Dear Chairman Allen and Members of the Committee:
We, the undersigned are survivors of the commercial sex trade in the state of Nevada. We have written this letter in opposition to the Community Safety and Health Amendment Act of 2019. Nevada is the one place in the country that has implemented something similar to what D.C. is proposing to do; however, what Washington, D.C. aims to do with decriminalization is actually worse than legalization. Many in our state also believed legalizing prostitution would help make it safer. That has not been the case for survivors of the legal sex trade. Nevada’s legal prostitution has rolled out the red carpet for sex buyers from all over the world. Traffickers use many avenues to sell their victims, including legal brothels. For many of us, that meant being trafficked into and out of Nevada. For others, it meant we were groomed into prostitution simply by being raised in a state where it’s legal.
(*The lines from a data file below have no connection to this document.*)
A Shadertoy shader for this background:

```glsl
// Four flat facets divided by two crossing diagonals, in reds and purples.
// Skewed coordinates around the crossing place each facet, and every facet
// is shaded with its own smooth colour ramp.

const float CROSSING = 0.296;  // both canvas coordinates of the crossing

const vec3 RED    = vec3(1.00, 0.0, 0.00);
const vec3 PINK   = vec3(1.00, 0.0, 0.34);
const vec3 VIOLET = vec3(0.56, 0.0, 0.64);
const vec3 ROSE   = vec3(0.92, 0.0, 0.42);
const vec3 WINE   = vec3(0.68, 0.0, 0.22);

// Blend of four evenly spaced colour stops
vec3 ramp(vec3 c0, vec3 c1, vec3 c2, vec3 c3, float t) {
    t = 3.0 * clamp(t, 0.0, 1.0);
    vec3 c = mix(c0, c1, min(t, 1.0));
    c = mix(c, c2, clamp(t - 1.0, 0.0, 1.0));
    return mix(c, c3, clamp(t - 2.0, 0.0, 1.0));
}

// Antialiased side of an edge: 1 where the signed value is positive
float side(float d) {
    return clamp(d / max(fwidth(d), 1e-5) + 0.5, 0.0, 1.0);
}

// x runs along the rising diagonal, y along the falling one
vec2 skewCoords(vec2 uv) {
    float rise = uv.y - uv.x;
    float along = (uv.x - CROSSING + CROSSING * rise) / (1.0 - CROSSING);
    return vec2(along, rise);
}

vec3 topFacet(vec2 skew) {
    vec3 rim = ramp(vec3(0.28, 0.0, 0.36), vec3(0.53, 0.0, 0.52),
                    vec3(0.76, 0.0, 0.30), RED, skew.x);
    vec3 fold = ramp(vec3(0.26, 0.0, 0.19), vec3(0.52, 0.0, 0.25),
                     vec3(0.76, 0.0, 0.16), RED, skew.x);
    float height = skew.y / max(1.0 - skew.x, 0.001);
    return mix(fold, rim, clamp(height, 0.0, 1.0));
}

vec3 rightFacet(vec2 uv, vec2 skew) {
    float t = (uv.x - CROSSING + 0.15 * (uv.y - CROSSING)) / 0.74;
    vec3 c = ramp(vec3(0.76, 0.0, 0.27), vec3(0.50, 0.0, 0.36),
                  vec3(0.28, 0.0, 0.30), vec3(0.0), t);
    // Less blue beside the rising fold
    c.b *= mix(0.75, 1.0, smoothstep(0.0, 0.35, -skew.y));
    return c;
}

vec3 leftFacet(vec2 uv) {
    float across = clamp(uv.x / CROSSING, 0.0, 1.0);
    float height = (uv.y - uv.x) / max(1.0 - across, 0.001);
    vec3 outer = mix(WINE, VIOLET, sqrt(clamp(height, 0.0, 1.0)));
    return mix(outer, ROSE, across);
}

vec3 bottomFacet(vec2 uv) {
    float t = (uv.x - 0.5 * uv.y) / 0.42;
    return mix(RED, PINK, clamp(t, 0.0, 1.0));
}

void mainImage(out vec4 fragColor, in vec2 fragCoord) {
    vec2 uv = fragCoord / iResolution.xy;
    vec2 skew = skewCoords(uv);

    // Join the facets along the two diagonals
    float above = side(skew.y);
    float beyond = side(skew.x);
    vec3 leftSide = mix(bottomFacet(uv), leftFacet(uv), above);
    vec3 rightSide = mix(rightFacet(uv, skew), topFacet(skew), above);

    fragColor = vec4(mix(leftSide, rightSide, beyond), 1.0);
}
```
We hope that our lived experiences and voices will be taken into consideration coming from a state where the buying and selling of sex has become normalized. The women who have shared their experiences here represent many others in the legal sex trade who are not yet free to speak their minds. We fully understand the unintended consequences when the buying of sex is normalized and prostitution is treated like a job. The verbal, physical and sexual abuse is always minimized as a result of legalization. Numerous studies show that between 70 and 90 percent of children and women who end up in the commercial sex trade were sexually abused prior to entry. There is no other industry that is dependent upon a regular supply of victims of trauma and abuse. Prostitution is not like any other “job”; this experience is often times full of violence, trauma and pain and not one that the women or children can simply walk away from without serious danger.
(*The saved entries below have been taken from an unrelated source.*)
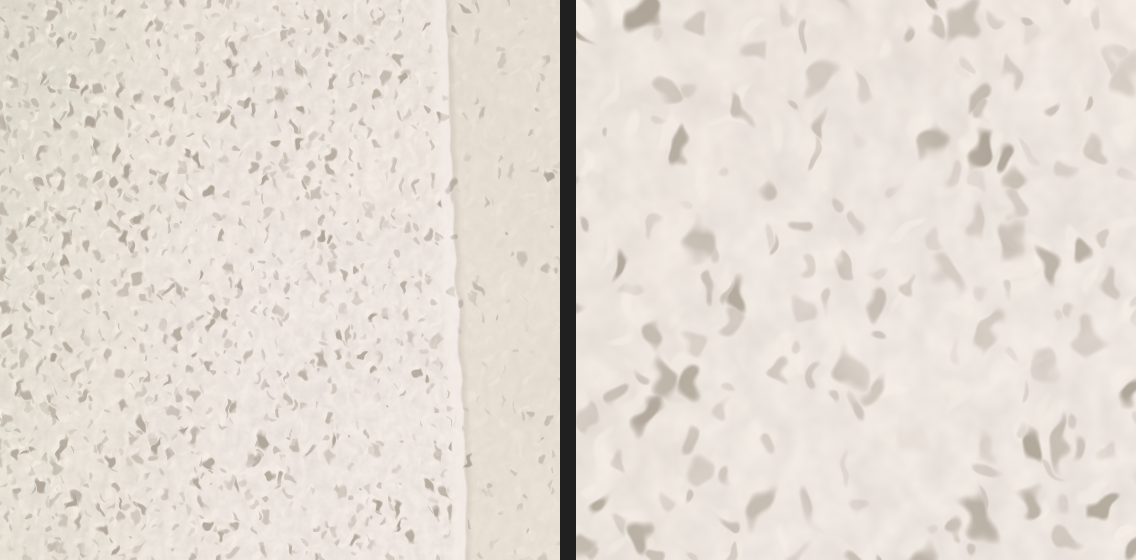
Left: the whole. Right: its middle third, enlarged.
A WebGL 2 fragment shader for this texture:

```glsl
#version 300 es
precision highp float;
// Pale pitted stone: two slabs meet at a slanted, nearly vertical seam.
// Scattered warped ellipses make the grey pits and pale chips, gradient noise
// adds soft mottling, and a shifted pit mask gives each pit a bright rim.

uniform vec2 u_resolution;
out vec4 fragColor;

// Integer hash of a cell, giving two values in 0..1
vec2 hash2(vec2 cell, float seed) {
    uvec3 v = uvec3(ivec3(vec3(cell, seed)) + 4096);
    v = v * 1664525u + 1013904223u;
    v.x += v.y * v.z; v.y += v.z * v.x; v.z += v.x * v.y;
    v ^= v >> 16u;
    v.x += v.y * v.z; v.y += v.z * v.x;
    return vec2(v.xy >> 8u) / 16777216.0;
}

float cornerSlope(vec2 cell, vec2 toPoint, float seed) {
    float angle = 6.28318 * hash2(cell, seed).x;
    return dot(vec2(cos(angle), sin(angle)), toPoint);
}

float gradientNoise(vec2 p, float seed) {
    vec2 i = floor(p), f = p - i;
    vec2 u = f * f * f * (f * (f * 6.0 - 15.0) + 10.0);
    vec2 e = vec2(1.0, 0.0);
    float low = mix(cornerSlope(i, f, seed), cornerSlope(i + e, f - e, seed), u.x);
    float high = mix(cornerSlope(i + e.yx, f - e.yx, seed),
                     cornerSlope(i + 1.0, f - 1.0, seed), u.x);
    return mix(low, high, u.y);
}

vec2 warp(vec2 p, float frequency, float amount) {
    return p + amount * vec2(gradientNoise(p * frequency, 1.0),
                             gradientNoise(p * frequency, 2.0));
}

// Strongest of the tilted ellipses near p; one may appear in each cell
float scatter(vec2 p, vec2 grid, vec2 radius, float tilt, float density, float seed) {
    vec2 home = floor(p * grid);
    float mask = 0.0;
    for (int y = -1; y <= 1; y++)
    for (int x = -1; x <= 1; x++) {
        vec2 cell = home + vec2(x, y);
        vec2 place = hash2(cell, seed);
        vec2 look = hash2(cell, seed + 1.0);
        vec2 size = radius * mix(vec2(0.6), vec2(1.3), hash2(cell, seed + 2.0));
        vec2 chance = hash2(cell, seed + 3.0);
        float angle = tilt + (look.x - 0.5) * 1.5;
        float c = cos(angle), s = sin(angle);
        vec2 q = mat2(c, -s, s, c) * (p - (cell + place) / grid);
        float body = 1.0 - smoothstep(0.55, 1.25, length(q / size));
        float present = smoothstep(0.0, 0.12, density - chance.x);
        mask = max(mask, body * present * mix(0.35, 1.0, look.y));
    }
    return mask;
}

float pits(vec2 p, float density) {
    vec2 q = warp(p, 62.0, 0.011);
    float large = scatter(q, vec2(29.0, 25.0), vec2(0.0062, 0.0125), -0.08, density, 10.0);
    float small = scatter(q, vec2(46.0, 40.0), vec2(0.0042, 0.0068), 0.2, density * 0.9, 20.0);
    return max(large, small * 0.6);
}

// Broad tone of both slabs, shaded towards the upper left
vec3 slabColor(vec2 p, float rightSlab) {
    vec3 tone = mix(vec3(0.902, 0.880, 0.838), vec3(0.928, 0.899, 0.874),
                    smoothstep(0.0, 0.5, p.x));
    tone -= 0.028 * (1.0 - smoothstep(0.0, 0.3, p.x)) * smoothstep(0.2, 1.0, p.y);
    tone -= vec3(0.012, 0.010, 0.018) * smoothstep(0.45, 1.0, p.y);
    tone = mix(tone, vec3(0.908, 0.874, 0.832) - 0.012 * p.y, rightSlab);
    return tone + 0.016 * gradientNoise(p * 5.0, 40.0);
}

void main() {
    vec2 p = gl_FragCoord.xy / u_resolution;

    // Signed distance across the seam, positive on the right slab
    float seamX = mix(0.835, 0.796, p.y) + 0.006 * gradientNoise(vec2(p.y * 24.0, 0.5), 50.0)
                + 0.006 * gradientNoise(vec2(p.y * 6.0, 0.5), 51.0);
    float across = p.x - seamX;
    float rightSlab = smoothstep(-0.003, 0.003, across);
    float ridge = smoothstep(-0.034, -0.012, across) * (1.0 - rightSlab);
    float crease = smoothstep(-0.001, 0.003, across) * (1.0 - smoothstep(0.003, 0.016, across));

    // Pits thin out to the right and almost vanish on the ridge
    float density = mix(0.78, 0.52, smoothstep(0.0, 0.6, p.x));
    density += 0.4 * gradientNoise(p * 6.0, 60.0);
    density = mix(density, 0.22, rightSlab) * (1.0 - 0.75 * ridge);
    float pit = pits(p, density);
    float rim = max(pits(p + vec2(0.006, -0.008), density) - pit, 0.0);

    // Chips and mottling between the pits
    float relief = mix(1.0, 0.5, rightSlab);
    float chip = scatter(warp(p, 50.0, 0.012), vec2(34.0, 30.0), vec2(0.0050, 0.0115),
                         -0.5, 0.62, 30.0);
    float mottle = gradientNoise(warp(p, 30.0, 0.015) * vec2(58.0, 42.0), 70.0);
    float grain = gradientNoise(p * 130.0, 71.0);

    vec3 color = slabColor(p, rightSlab);
    color += relief * (0.040 * mottle + 0.016 * grain);
    color = mix(color, vec3(0.962, 0.938, 0.905), relief * clamp(0.65 * chip + 0.6 * rim, 0.0, 0.85));
    color = mix(color, vec3(0.955, 0.928, 0.912), 0.65 * ridge);
    color -= vec3(0.050, 0.052, 0.050) * crease;
    color = mix(color, vec3(0.635, 0.595, 0.540), 0.82 * pit);
    fragColor = vec4(color, 1.0);
}
```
Many of us couldn’t keep count of how many times we were assaulted and too scared to fight back. To cope with the rapes, physical assaults, verbal degradation and the humiliation of prostitution, the majority of us abused drugs. Treating prostitution as a job like any other only leads the “customer” to believe he is always right and can get away with any fantasy he desires. Sexual assault is only one of those fantasies. For those of us of color, it was fantasies of racism. We can’t count the number of times we were called a racial slur. Racism from sex buyers is commonplace. Many of our sisters have committed suicide from the trauma we endure in prostitution. Decriminalization will only make this worse.
Legalized prostitution has increased the market for commercial sex in our community; this increase benefits criminal enterprises that profit from sex trafficking. Your community will become a playground for men to live out their fantasies, just like ours has. Please understand that just because the sex was paid for does not mean it was consensual. Passing this bill will hurt the very people you are claiming you want to protect.
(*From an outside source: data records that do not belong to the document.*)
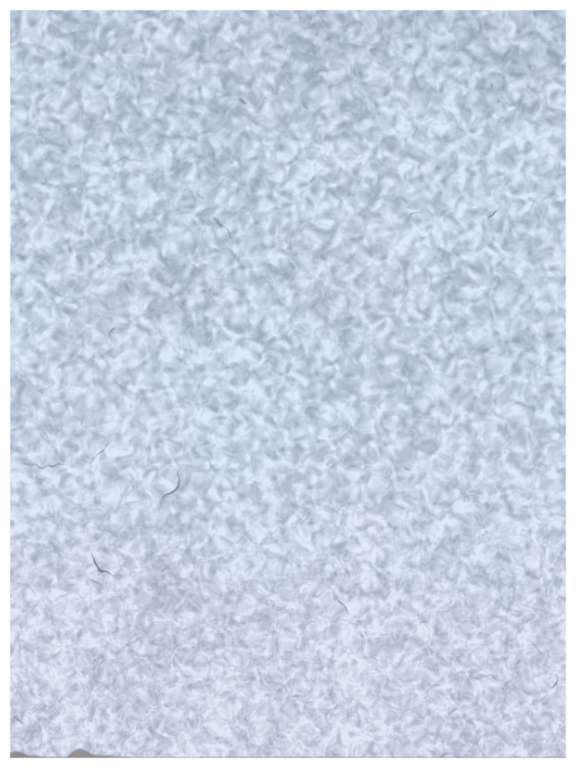
Give the GLSL for this texture, as a Shadertoy shader.

```glsl
// Pale blue-grey granite slab with fine mottled grain, faint veins and a white margin.
#define GRAIN_FREQ 112.0
#define GRAIN_GAIN 1.75
#define CLOUD_GAIN 0.22
#define BASE_TONE 0.63
#define MARGIN 0.0132
#define CRACKS 26
#define DARK_STONE vec3(0.63, 0.68, 0.76)
#define LIGHT_STONE vec3(0.84, 0.89, 0.95)
#define CRACK_COLOR vec3(0.42, 0.45, 0.53)
#define SOIL_COLOR vec3(0.50, 0.44, 0.43)
#define MARGIN_COLOR vec3(0.995, 0.995, 1.0)

float hash(vec2 p) {
    vec3 q = fract(vec3(p.xyx) * 0.1031);
    q += dot(q, q.yzx + 33.33);
    return fract((q.x + q.y) * q.z);
}

float noise(vec2 p) {
    vec2 i = floor(p), f = fract(p);
    f = f * f * (3.0 - 2.0 * f);
    return mix(mix(hash(i), hash(i + vec2(1, 0)), f.x),
               mix(hash(i + vec2(0, 1)), hash(i + vec2(1, 1)), f.x), f.y);
}

mat2 rotation(float a) {
    return mat2(cos(a), sin(a), -sin(a), cos(a));
}

// Zero-centred cloud of broad tones
float clouds(vec2 p) {
    return 0.5 * noise(p * 5.0) + 0.3 * noise(rotation(0.7) * p * 13.0 + 7.0)
         + 0.2 * noise(rotation(1.9) * p * 31.0 + 19.0) - 0.5;
}

// Zero-centred mottling, finer toward the lower edge
float grain(vec2 p) {
    vec2 warp = vec2(noise(p * 60.0), noise(p * 60.0 + 41.0)) - 0.5;
    vec2 q = (p + 0.009 * warp) * GRAIN_FREQ;
    float coarse = noise(rotation(0.5) * q + 60.0);
    float medium = noise(rotation(1.3) * q * 1.7 + 130.0);
    float fine = noise(rotation(2.2) * q * 2.7 + 310.0);
    float low = 1.0 - smoothstep(0.1, 0.5, p.y);
    float mottled = mix(0.58, 0.44, low) * coarse + 0.27 * medium
                  + mix(0.15, 0.29, low) * fine;
    return mottled - 0.5;
}

// Short, tapered, wandering hairline marks
float cracks(vec2 p, float aspect) {
    float mask = 0.0;
    for (int i = 0; i < CRACKS; i++) {
        vec2 seed = vec2(float(i) * 7.0 + 3.0, 11.0);
        vec2 center = vec2(hash(seed) * aspect, hash(seed + 17.0));
        float angle = (hash(seed + 29.0) - 0.5) * 2.4;
        float span = mix(0.012, 0.055, pow(hash(seed + 43.0), 2.0));
        vec2 q = rotation(angle) * (p - center);
        q.y += 0.016 * (noise(vec2(q.x * 45.0, float(i))) - 0.5)
             + 0.005 * (noise(p * 130.0) - 0.5);
        float taper = 1.0 - smoothstep(0.2, 1.0, abs(q.x) / span);
        float line = 1.0 - smoothstep(0.0004, 0.0028, abs(q.y));
        float strength = mix(0.2, 0.75, pow(hash(seed + 59.0), 2.0));
        float broken = smoothstep(0.25, 0.6, noise(p * 85.0 + seed));
        mask = max(mask, line * taper * strength * broken);
    }
    return mask;
}

// Broad shadowed seams that fade along a nearly level path
float seams(vec2 p) {
    float mask = 0.0;
    for (int i = 0; i < 4; i++) {
        float k = float(i);
        float side = mod(k, 2.0);
        float path = 0.31 + 0.19 * k + 0.12 * (p.x - 0.3) + 0.03 * (noise(vec2(p.x * 9.0, k)) - 0.5);
        float reach = mix(1.0 - smoothstep(0.08, 0.27, p.x), smoothstep(0.48, 0.68, p.x), side);
        float offset = p.y - path + 0.008 * (noise(p * 70.0) - 0.5);
        mask = max(mask, reach * exp(-pow(offset / 0.007, 2.0)));
    }
    return mask;
}

void mainImage(out vec4 fragColor, in vec2 fragCoord) {
    vec2 p = fragCoord / iResolution.y;
    float aspect = iResolution.x / iResolution.y;
    float pixel = 1.0 / iResolution.y;

    // Stone tone from grain, clouds and seams
    float tone = BASE_TONE + GRAIN_GAIN * grain(p) + CLOUD_GAIN * clouds(p);
    tone += 0.09 * (1.0 - smoothstep(0.0, 0.65, p.y)) - 0.12 * smoothstep(0.7, 1.0, p.y);
    tone -= 0.28 * seams(p);
    vec3 color = mix(DARK_STONE, LIGHT_STONE, clamp(tone, -0.15, 1.12));

    // Faint drift from cool blue to warm lilac
    float warmth = 1.0 - smoothstep(0.1, 0.5, p.y) + 0.8 * clouds(p * 1.3 + 9.0);
    color += vec3(0.012, -0.006, -0.004) * warmth;
    color = mix(color, CRACK_COLOR, cracks(p, aspect));

    // Soil caught along the lower left edge
    float rim = MARGIN + 0.016 * noise(vec2(p.x * 48.0, 5.0)) * (1.0 - smoothstep(0.08, 0.18, p.x));
    float soil = 1.0 - smoothstep(rim - 0.002, rim + 0.003, p.y);
    color = mix(color, SOIL_COLOR, 0.7 * soil);

    // White margin
    vec2 inset = min(p, vec2(aspect, 1.0) - p) - MARGIN;
    float slab = smoothstep(-pixel, pixel, min(inset.x, inset.y));
    fragColor = vec4(mix(MARGIN_COLOR, color, slab), 1.0);
}
```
Many supporters of the bill testified about harsh treatment by law enforcement. Let’s put serious effort and funding into training law enforcement officers to respectfully help the victims, add accountability measures for those who act out of line and violate women and children and punish the criminals: the pimps and buyers.
We ask that you listen to survivors; pimping and buying sex are behaviors that should not be encouraged or tolerated. The premise of decriminalization and legalization is wrong. Legalization has given men who buy sex permission to be degrading, harmful and violent to women. Full decriminalization does not make prostitution safer. Being bought for sex is not harmful because its’ illegal, it is illegal because it’s harmful. We know firsthand the life-long trauma that occurs from being bought and sold for sex. We urge the committee not to pass the cleverly disguised Community Health and Safety Act of 2019.